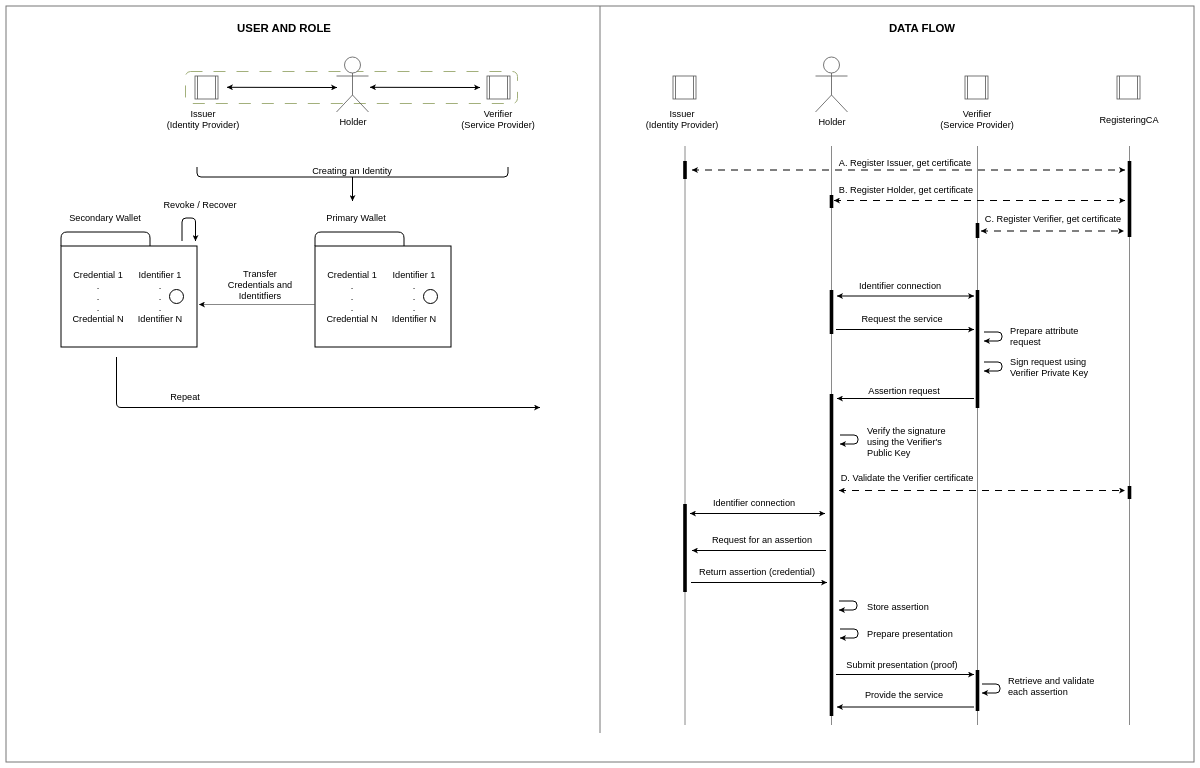
<!DOCTYPE html>
<html lang="en">
<head>
<meta charset="utf-8">
<title>User and role, data flow</title>
<style>
:root { --ink: #000; --paper: #fff; --frame: #777; --lifeline: #8a8a8a; --icon: #555; --group: #a3b07c; }
* { box-sizing: border-box; margin: 0; padding: 0; }
html, body { width: 1200px; height: 768px; overflow: hidden; background: var(--paper); }
.diagram { position: relative; width: 1200px; height: 768px; color: var(--ink); font: 9.2px/11px "Liberation Sans", Arial, sans-serif; }
.lines { position: absolute; inset: 0; fill: none; stroke: var(--ink); stroke-width: 1; }
.frame { stroke: var(--frame); }
.icon { stroke: var(--icon); stroke-width: .8; }
.group { stroke: var(--group); stroke-dasharray: 12 11; }
.lifeline { stroke: var(--lifeline); }
.activation { stroke-width: 3.6; }
.dashed { stroke-dasharray: 7 6; }
.send { marker-end: url(#arrow); }
.both { marker-start: url(#arrow); marker-end: url(#arrow); }
.thin { stroke: #555; stroke-width: .7; }
h2, .label, .note { position: absolute; white-space: nowrap; }
h2 { font-size: 11.4px; line-height: 14px; transform: translate(-50%, -50%); }
.label { text-align: center; transform: translate(-50%, -50%); }
.note { transform: translateY(-50%); }
.wallet { position: absolute; top: 246px; width: 136px; height: 101px; padding: 24px 6px 0; display: grid; grid-template-columns: 62px 62px; align-content: start; text-align: center; white-space: nowrap; }
</style>
</head>
<body>
<main class="diagram">
<svg class="lines" width="1200" height="768" viewBox="0 0 1200 768" aria-hidden="true">
  <defs>
    <marker id="arrow" markerUnits="userSpaceOnUse" markerWidth="7" markerHeight="6" refX="6" refY="3" orient="auto-start-reverse">
      <path d="M0 0L6 3L0 6L1.5 3z" fill="#000" stroke="none"/>
    </marker>
    <g id="service"><rect width="23" height="23"/><path d="M2.5 0V23M20.5 0V23"/></g>
    <g id="person"><circle cy="65" r="8" cx="0" fill="#fff"/><path d="M0 73V95M-16 76H16M-16 112L0 95L16 112"/></g>
    <g id="wallet-box"><path d="M0 14V6Q0 0 6 0H83Q89 0 89 6V14"/><rect y="14" width="136" height="101"/><circle cx="115.500" cy="64.500" r="7"/></g>
    <path id="self-call" d="M0 0H14Q18 0 18 4V5Q18 9 14 9H0"/>
  </defs>

  <g class="frame"><rect x="6" y="6" width="1188" height="756"/><path d="M600 6V733"/></g>

  <g id="roles">
    <rect class="group" x="185.500" y="71.500" width="332" height="32" rx="5"/>
    <g class="icon">
      <use href="#service" x="195" y="76"/>
      <use href="#service" x="487" y="76"/>
      <use href="#person" x="352.500"/>
    </g>
    <path class="both" d="M227 87.300L337 87.500"/>
    <path class="both" d="M370 87.300L480 87.500"/>
    <path d="M197 167V173Q197 177 201 177H504Q508 177 508 173V167"/>
    <path class="send" d="M352.500 177V201"/>
  </g>

  <g id="wallets">
    <use href="#wallet-box" x="61" y="232"/>
    <use href="#wallet-box" x="315" y="232"/>
    <path class="send" d="M182 241V222Q182 218 186 218H191Q195.500 218 195.500 222V241"/>
    <path class="send thin" d="M315 304.500H199"/>
    <path class="send" d="M116.500 357V403Q116.500 407.500 121 407.500H540"/>
  </g>

  <g id="participants">
    <g class="icon">
      <use href="#service" x="673" y="76"/>
      <use href="#service" x="965" y="76"/>
      <use href="#service" x="1117" y="76"/>
      <use href="#person" x="831.500"/>
    </g>
    <path class="lifeline" d="M685 146V725M831.500 146V725M977.500 146V725M1129.500 146V725"/>
    <path class="activation" d="M685 161V179M685 504V592M831.500 195V208M831.500 290V334M831.500 394V716M977.500 223V238M977.500 290V408M977.500 670V711M1129.500 161V237M1129.500 486V499"/>
  </g>

  <g id="messages">
    <path class="both dashed" d="M692 170H1125"/>
    <path class="both dashed" d="M834 200.500H1125"/>
    <path class="both dashed" d="M981 231H1124"/>
    <path class="both" d="M837 296H974"/>
    <path class="send" d="M836 329.500H974"/>
    <path class="send" d="M974 398.500H837"/>
    <path class="both dashed" d="M839 490.500H1125"/>
    <path class="both" d="M690 513.500H825"/>
    <path class="send" d="M826 550.500H692"/>
    <path class="send" d="M691 582.500H827"/>
    <path class="send" d="M836 674.500H974"/>
    <path class="send" d="M974 707H837"/>
    <g class="send">
      <use href="#self-call" x="984" y="332"/>
      <use href="#self-call" x="984" y="362"/>
      <use href="#self-call" x="840" y="435"/>
      <use href="#self-call" x="839" y="601"/>
      <use href="#self-call" x="840" y="629"/>
      <use href="#self-call" x="982" y="684"/>
    </g>
  </g>
</svg>

<section aria-label="User and role">
  <h2 style="left:284px;top:28px">USER AND ROLE</h2>
  <p class="label" style="left:203px;top:120px">Issuer<br>(Identity Provider)</p>
  <p class="label" style="left:353px;top:122px">Holder</p>
  <p class="label" style="left:498px;top:120px">Verifier<br>(Service Provider)</p>
  <p class="label" style="left:352px;top:171px">Creating an Identity</p>
  <p class="label" style="left:200px;top:205px">Revoke / Recover</p>
  <p class="label" style="left:105px;top:218px">Secondary Wallet</p>
  <p class="label" style="left:356px;top:218px">Primary Wallet</p>
  <div class="wallet" style="left:61px">
    <p>Credential 1<br>.<br>.<br>.<br>Credential N</p>
    <p>Identifier 1<br>.<br>.<br>.<br>Identifier N</p>
  </div>
  <div class="wallet" style="left:315px">
    <p>Credential 1<br>.<br>.<br>.<br>Credential N</p>
    <p>Identifier 1<br>.<br>.<br>.<br>Identifier N</p>
  </div>
  <p class="label" style="left:260px;top:285px">Transfer<br>Credentials and<br>Identitfiers</p>
  <p class="label" style="left:185px;top:397px">Repeat</p>
</section>

<section aria-label="Data flow">
  <h2 style="left:922px;top:28px">DATA FLOW</h2>
  <p class="label" style="left:682px;top:120px">Issuer<br>(Identity Provider)</p>
  <p class="label" style="left:832px;top:122px">Holder</p>
  <p class="label" style="left:977px;top:120px">Verifier<br>(Service Provider)</p>
  <p class="label" style="left:1129px;top:120px">RegisteringCA</p>
  <p class="label" style="left:905px;top:163px">A. Register Issuer, get certificate</p>
  <p class="label" style="left:906px;top:190px">B. Register Holder, get certificate</p>
  <p class="label" style="left:1053px;top:219px">C. Register Verifier, get certificate</p>
  <p class="label" style="left:900px;top:286px">Identifier connection</p>
  <p class="label" style="left:902px;top:319px">Request the service</p>
  <p class="note" style="left:1010px;top:337px">Prepare attribute<br>request</p>
  <p class="note" style="left:1010px;top:368px">Sign request using<br>Verifier Private Key</p>
  <p class="label" style="left:904px;top:391px">Assertion request</p>
  <p class="note" style="left:867px;top:442px">Verify the signature<br>using the Verifier's<br>Public Key</p>
  <p class="label" style="left:907px;top:478px">D. Validate the Verifier certificate</p>
  <p class="label" style="left:754px;top:503px">Identifier connection</p>
  <p class="label" style="left:762px;top:540px">Request for an assertion</p>
  <p class="label" style="left:757px;top:572px">Return assertion (credential)</p>
  <p class="note" style="left:867px;top:607px">Store assertion</p>
  <p class="note" style="left:867px;top:634px">Prepare presentation</p>
  <p class="label" style="left:902px;top:665px">Submit presentation (proof)</p>
  <p class="note" style="left:1008px;top:687px">Retrieve and validate<br>each assertion</p>
  <p class="label" style="left:904px;top:695px">Provide the service</p>
</section>
</main>
</body>
</html>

_____

• [ACTIVITY]: Copy every line in the records above that contains the word "dashed".

• [TASK RESPONSE]:
.dashed { stroke-dasharray: 7 6; }
    <path class="both dashed" d="M692 170H1125"/>
    <path class="both dashed" d="M834 200.500H1125"/>
    <path class="both dashed" d="M981 231H1124"/>
    <path class="both dashed" d="M839 490.500H1125"/>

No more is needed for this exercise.